'What began 47 years ago in a basement in the Lower East Side, on grungy Chrystie Street, grew into a place that welcomed hundreds of thousands of guests and employed thousands of people over the years.
'We sincerely want to thank all of our valued guests and especially our staff for keeping us alive and kicking all these years. Our heart breaks for our employees and all the others affected by the pandemic in our community and across the globe. It’s truly tragic yet we are extremely humbled by all your support. To survive 47 years is an accomplishment which we are proud of,' the restaurant added.
'We may be closed now, but when all this is over and we feel safe enough to hold hands during the hora, we will be back stronger, louder, and tastier than ever before. We are New York. We will survive this. We will always cherish the memories we shared with all of you,' it added.

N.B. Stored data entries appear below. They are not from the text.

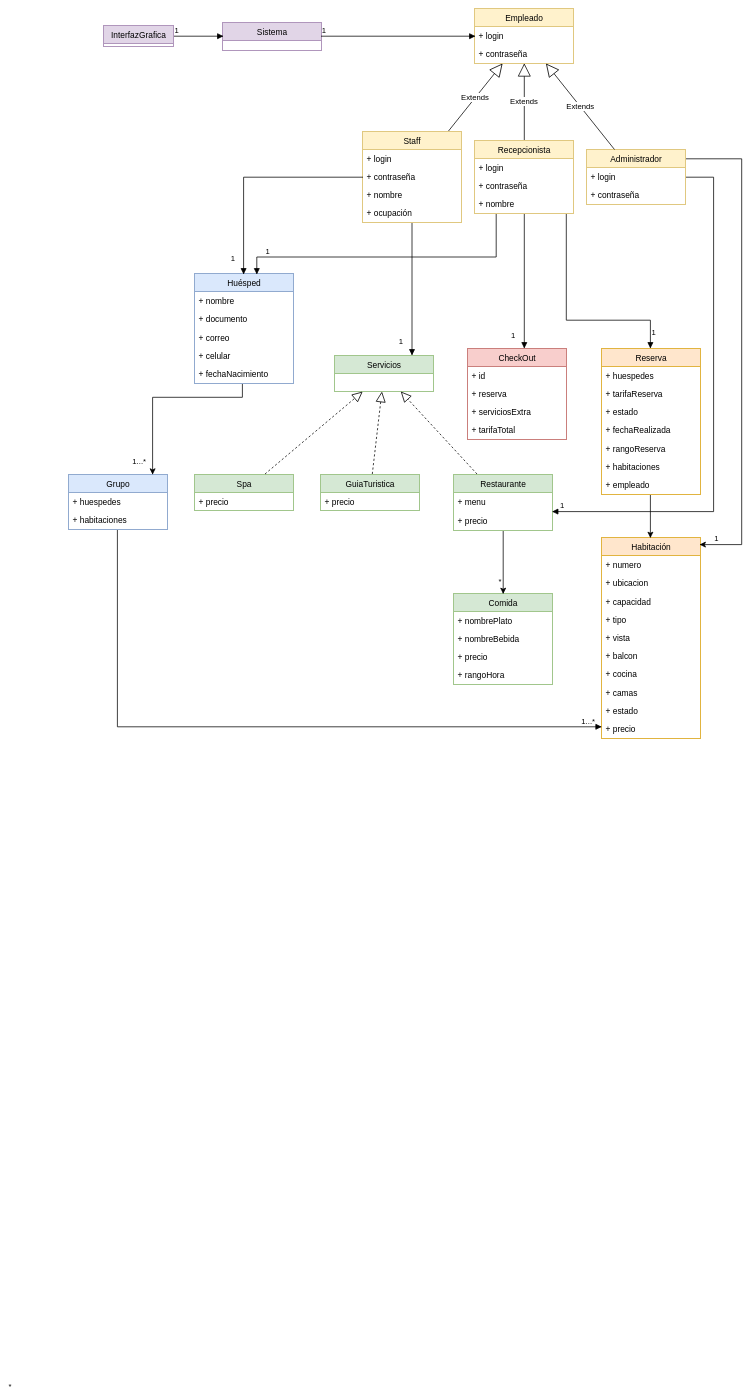
<!DOCTYPE html>
<html lang="es">
<head>
<meta charset="utf-8">
<title>Diagrama de clases del hotel</title>
<style>
:root {
  --ink: #000; --paper: #fff;
  --purple: #e1d5e7; --purple-line: #9673a6;
  --yellow: #fff2cc; --yellow-line: #d6b656;
  --blue: #dae8fc; --blue-line: #6c8ebf;
  --green: #d5e8d4; --green-line: #82b366;
  --red: #f8cecc; --red-line: #b85450;
  --orange: #ffe6cc; --orange-line: #d79b00;
}
* { box-sizing: border-box; margin: 0; padding: 0; }
html, body { width: 756px; height: 1399px; overflow: hidden; background: var(--paper); }
body { font-family: "Liberation Sans", Arial, sans-serif; font-size: 8.4px; color: var(--ink); }
.diagram { position: relative; width: 756px; height: 1399px; }
.relations { position: absolute; left: 0; top: 0; }
.relations path { fill: none; stroke: var(--ink); stroke-width: .75; }
.relations .association { marker-end: url(#arrow); }
.relations .reference { marker-end: url(#notched); }
.relations .inheritance { marker-end: url(#triangle); }
.relations .realization { marker-end: url(#small-triangle); stroke-dasharray: 2.2 2.2; }
.relations marker path { stroke-dasharray: none; }
.relations .solid { fill: var(--ink); }
.relations .hollow { fill: var(--paper); }
.relations text { font-size: 7.7px; text-anchor: middle; }
.relations rect { fill: var(--paper); }
.class {
  position: absolute; left: var(--x); top: var(--y); width: 100px; height: var(--h);
  display: flex; flex-direction: column;
  border: 1px solid var(--line);
}
.class h2 {
  flex: 0 0 18px; display: flex; align-items: center; justify-content: center;
  font-size: inherit; font-weight: 400; background: var(--fill); border-bottom: 1px solid var(--line);
}
.class ul { flex: 1; display: flex; flex-direction: column; list-style: none; }
.class li { flex: 1; display: flex; align-items: center; padding-left: 3.5px; white-space: nowrap; }
.narrow { width: 71px; }
.purple { --fill: var(--purple); --line: color-mix(in srgb, var(--purple-line) 75%, white); }
.yellow { --fill: var(--yellow); --line: color-mix(in srgb, var(--yellow-line) 75%, white); }
.blue { --fill: var(--blue); --line: color-mix(in srgb, var(--blue-line) 75%, white); }
.green { --fill: var(--green); --line: color-mix(in srgb, var(--green-line) 75%, white); }
.red { --fill: var(--red); --line: color-mix(in srgb, var(--red-line) 75%, white); }
.orange { --fill: var(--orange); --line: color-mix(in srgb, var(--orange-line) 75%, white); }
</style>
</head>
<body>
<main class="diagram">

<section class="class purple narrow" style="--x:103px;--y:25px;--h:22px"><h2>InterfazGrafica</h2></section>
<section class="class purple" style="--x:222px;--y:22px;--h:29px"><h2>Sistema</h2></section>

<section class="class yellow" style="--x:474px;--y:8px;--h:56px"><h2>Empleado</h2>
  <ul><li>+ login</li><li>+ contraseña</li></ul></section>
<section class="class yellow" style="--x:362px;--y:131px;--h:92px"><h2>Staff</h2>
  <ul><li>+ login</li><li>+ contraseña</li><li>+ nombre</li><li>+ ocupación</li></ul></section>
<section class="class yellow" style="--x:474px;--y:140px;--h:74px"><h2>Recepcionista</h2>
  <ul><li>+ login</li><li>+ contraseña</li><li>+ nombre</li></ul></section>
<section class="class yellow" style="--x:586px;--y:149px;--h:56px"><h2>Administrador</h2>
  <ul><li>+ login</li><li>+ contraseña</li></ul></section>

<section class="class blue" style="--x:194px;--y:273px;--h:111px"><h2>Huésped</h2>
  <ul><li>+ nombre</li><li>+ documento</li><li>+ correo</li><li>+ celular</li><li>+ fechaNacimiento</li></ul></section>
<section class="class blue" style="--x:68px;--y:474px;--h:56px"><h2>Grupo</h2>
  <ul><li>+ huespedes</li><li>+ habitaciones</li></ul></section>

<section class="class green" style="--x:334px;--y:355px;--h:37px"><h2>Servicios</h2></section>
<section class="class green" style="--x:194px;--y:474px;--h:37px"><h2>Spa</h2>
  <ul><li>+ precio</li></ul></section>
<section class="class green" style="--x:320px;--y:474px;--h:37px"><h2>GuiaTuristica</h2>
  <ul><li>+ precio</li></ul></section>
<section class="class green" style="--x:453px;--y:474px;--h:57px"><h2>Restaurante</h2>
  <ul><li>+ menu</li><li>+ precio</li></ul></section>
<section class="class green" style="--x:453px;--y:593px;--h:92px"><h2>Comida</h2>
  <ul><li>+ nombrePlato</li><li>+ nombreBebida</li><li>+ precio</li><li>+ rangoHora</li></ul></section>

<section class="class red" style="--x:467px;--y:348px;--h:92px"><h2>CheckOut</h2>
  <ul><li>+ id</li><li>+ reserva</li><li>+ serviciosExtra</li><li>+ tarifaTotal</li></ul></section>

<section class="class orange" style="--x:601px;--y:348px;--h:147px"><h2>Reserva</h2>
  <ul><li>+ huespedes</li><li>+ tarifaReserva</li><li>+ estado</li><li>+ fechaRealizada</li><li>+ rangoReserva</li><li>+ habitaciones</li><li>+ empleado</li></ul></section>
<section class="class orange" style="--x:601px;--y:537px;--h:202px"><h2>Habitación</h2>
  <ul><li>+ numero</li><li>+ ubicacion</li><li>+ capacidad</li><li>+ tipo</li><li>+ vista</li><li>+ balcon</li><li>+ cocina</li><li>+ camas</li><li>+ estado</li><li>+ precio</li></ul></section>

<svg class="relations" width="756" height="1399" viewBox="0 0 756 1399">
  <defs>
    <marker id="arrow" markerUnits="userSpaceOnUse" markerWidth="8" markerHeight="8" refX="7" refY="4" orient="auto"><path class="solid" d="M1.5 1.5 6.5 4 1.5 6.5Z"/></marker>
    <marker id="notched" markerUnits="userSpaceOnUse" markerWidth="8" markerHeight="8" refX="7" refY="4" orient="auto"><path class="solid" d="M1.5 1.5 6.5 4 1.5 6.5 2.7 4Z"/></marker>
    <marker id="triangle" markerUnits="userSpaceOnUse" markerWidth="14" markerHeight="14" refX="13" refY="7" orient="auto"><path class="hollow" d="M1 1 13 7 1 13Z"/></marker>
    <marker id="small-triangle" markerUnits="userSpaceOnUse" markerWidth="12" markerHeight="12" refX="11" refY="6" orient="auto"><path class="hollow" d="M1.5 1.5 11 6 1.5 10.5Z"/></marker>
  </defs>

  <path class="association" d="M174 36.2H223"/>
  <path class="association" d="M321 36.2H475"/>

  <path class="inheritance" d="M448.5 131 502 64.2"/>
  <path class="inheritance" d="M524.3 140 524.3 64.2"/>
  <path class="inheritance" d="M614.5 149.5 546.5 64.2"/>

  <path class="association" d="M363 177.2H243.6V274"/>
  <path class="association" d="M412 223V355"/>
  <path class="association" d="M496.2 214V257H256.8V274"/>
  <path class="association" d="M524.3 214V348"/>
  <path class="association" d="M566.3 214V320.2H650.4V348"/>
  <path class="association" d="M686 177.2H713.6V511.6H552.5"/>
  <path class="reference" d="M686 158.8H741.7V544.6H700"/>
  <path class="reference" d="M242.4 384V397.3H152.6V474.2"/>
  <path class="association" d="M117.4 530V726.8H601.3"/>
  <path class="reference" d="M503.2 531V593.6"/>
  <path class="reference" d="M650.4 495V537.6"/>

  <path class="realization" d="M265 474 362 392.2"/>
  <path class="realization" d="M372.3 474 381.8 392.4"/>
  <path class="realization" d="M477 474 401.4 392.2"/>

  <g class="relation-names">
    <rect x="460" y="93" width="30" height="9"/><text x="475" y="100.3">Extends</text>
    <rect x="509" y="97" width="30" height="9"/><text x="524" y="104.3">Extends</text>
    <rect x="565" y="102" width="30" height="9"/><text x="580.2" y="109.3">Extends</text>
  </g>
  <g class="multiplicities">
    <text x="176.6" y="33">1</text>
    <text x="324" y="33">1</text>
    <text x="233" y="261">1</text>
    <text x="267.7" y="254">1</text>
    <text x="401" y="344">1</text>
    <text x="513.2" y="338">1</text>
    <text x="653.6" y="335">1</text>
    <text x="562.2" y="508">1</text>
    <text x="716.4" y="541">1</text>
    <text x="139.2" y="464">1...*</text>
    <text x="588.2" y="724">1...*</text>
    <text x="500" y="584">*</text>
    <text x="10" y="1389">*</text>
  </g>
</svg>
</main>
</body>
</html>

Limits on indoor and outdoor dining have made is difficult for the once-thriving industry to survive, leading eatery owners to call for more state and federal financial aid.
On December 11 indoor dining was officially banned indefinitely following an uptick in COVID-19 cases in New York.
On December 29 several New York restaurants filed lawsuits against the state over the indoor dining ban, citing state data that showed only a small percentage of new COVID-19 cases were linked to indoor dining.
New York has recorded more than 1million positive COVID-19 cases and more than 30,000 deaths since the start of the pandemic.